DATA SHOWN: Begin

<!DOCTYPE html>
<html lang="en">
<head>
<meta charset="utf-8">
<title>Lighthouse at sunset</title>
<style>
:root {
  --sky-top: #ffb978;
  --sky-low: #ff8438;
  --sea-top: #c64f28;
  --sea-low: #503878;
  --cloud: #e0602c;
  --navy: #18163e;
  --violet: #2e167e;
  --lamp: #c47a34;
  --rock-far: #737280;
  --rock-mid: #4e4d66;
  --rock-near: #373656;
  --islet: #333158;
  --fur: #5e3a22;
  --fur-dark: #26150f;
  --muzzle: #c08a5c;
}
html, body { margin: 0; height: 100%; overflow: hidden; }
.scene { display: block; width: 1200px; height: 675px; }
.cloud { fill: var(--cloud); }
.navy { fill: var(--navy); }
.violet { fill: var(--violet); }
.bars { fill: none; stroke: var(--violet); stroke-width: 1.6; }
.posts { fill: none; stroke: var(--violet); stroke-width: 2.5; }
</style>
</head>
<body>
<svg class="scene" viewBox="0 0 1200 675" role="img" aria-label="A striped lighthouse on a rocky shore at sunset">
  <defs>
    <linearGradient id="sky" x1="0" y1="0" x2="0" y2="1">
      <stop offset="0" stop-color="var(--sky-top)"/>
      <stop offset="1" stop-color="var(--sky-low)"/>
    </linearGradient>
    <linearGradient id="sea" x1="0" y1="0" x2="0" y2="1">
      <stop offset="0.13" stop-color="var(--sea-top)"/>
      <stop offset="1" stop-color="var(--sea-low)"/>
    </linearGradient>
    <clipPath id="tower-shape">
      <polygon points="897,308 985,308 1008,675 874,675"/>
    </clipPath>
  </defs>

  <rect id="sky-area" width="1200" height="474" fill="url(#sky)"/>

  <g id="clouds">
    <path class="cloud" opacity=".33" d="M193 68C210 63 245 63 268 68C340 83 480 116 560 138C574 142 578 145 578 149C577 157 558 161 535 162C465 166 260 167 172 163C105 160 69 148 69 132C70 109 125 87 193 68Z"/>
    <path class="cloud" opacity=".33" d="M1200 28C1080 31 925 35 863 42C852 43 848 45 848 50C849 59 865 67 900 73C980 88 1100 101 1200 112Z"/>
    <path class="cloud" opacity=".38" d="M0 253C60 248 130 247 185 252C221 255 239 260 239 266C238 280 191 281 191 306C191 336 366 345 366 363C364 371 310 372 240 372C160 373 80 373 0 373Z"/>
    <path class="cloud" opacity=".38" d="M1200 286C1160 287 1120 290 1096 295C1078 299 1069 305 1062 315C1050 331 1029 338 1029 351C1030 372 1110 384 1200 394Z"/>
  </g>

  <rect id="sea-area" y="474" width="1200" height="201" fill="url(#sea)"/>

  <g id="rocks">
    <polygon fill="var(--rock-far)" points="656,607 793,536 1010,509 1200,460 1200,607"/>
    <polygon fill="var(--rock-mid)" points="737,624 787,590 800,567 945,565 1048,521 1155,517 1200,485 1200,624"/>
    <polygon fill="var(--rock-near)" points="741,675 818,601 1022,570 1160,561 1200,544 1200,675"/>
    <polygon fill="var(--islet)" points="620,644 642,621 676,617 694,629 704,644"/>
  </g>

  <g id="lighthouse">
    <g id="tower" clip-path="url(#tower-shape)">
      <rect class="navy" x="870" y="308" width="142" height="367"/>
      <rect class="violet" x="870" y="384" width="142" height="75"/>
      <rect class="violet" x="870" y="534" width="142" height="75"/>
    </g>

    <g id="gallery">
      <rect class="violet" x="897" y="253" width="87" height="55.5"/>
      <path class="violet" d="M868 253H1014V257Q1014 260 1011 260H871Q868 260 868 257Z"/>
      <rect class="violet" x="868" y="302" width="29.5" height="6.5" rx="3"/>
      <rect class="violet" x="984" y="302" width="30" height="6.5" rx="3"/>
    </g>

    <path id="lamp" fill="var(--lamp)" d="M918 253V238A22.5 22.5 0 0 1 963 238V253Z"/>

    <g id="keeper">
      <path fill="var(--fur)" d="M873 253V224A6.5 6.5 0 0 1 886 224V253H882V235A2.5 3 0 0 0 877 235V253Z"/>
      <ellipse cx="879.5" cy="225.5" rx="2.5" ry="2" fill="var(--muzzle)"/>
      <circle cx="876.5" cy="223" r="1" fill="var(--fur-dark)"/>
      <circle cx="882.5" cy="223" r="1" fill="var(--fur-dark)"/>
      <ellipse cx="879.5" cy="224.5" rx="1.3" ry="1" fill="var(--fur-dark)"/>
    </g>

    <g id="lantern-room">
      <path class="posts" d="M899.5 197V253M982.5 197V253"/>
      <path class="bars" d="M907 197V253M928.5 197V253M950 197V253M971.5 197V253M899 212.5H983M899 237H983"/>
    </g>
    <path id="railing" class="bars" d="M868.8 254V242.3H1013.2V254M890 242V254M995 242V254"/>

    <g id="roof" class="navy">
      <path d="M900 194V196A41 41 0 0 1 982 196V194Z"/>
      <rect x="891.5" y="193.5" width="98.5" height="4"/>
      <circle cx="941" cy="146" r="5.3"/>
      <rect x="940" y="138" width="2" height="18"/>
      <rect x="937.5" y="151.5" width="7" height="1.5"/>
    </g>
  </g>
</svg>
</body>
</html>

DATA SHOWN: End

* [EXERCISE AIM]:
Display each line of the data where "circle" occurs.

* [SOLUTION TO THIS EXERCISE]:
      <circle cx="876.5" cy="223" r="1" fill="var(--fur-dark)"/>
      <circle cx="882.5" cy="223" r="1" fill="var(--fur-dark)"/>
      <circle cx="941" cy="146" r="5.3"/>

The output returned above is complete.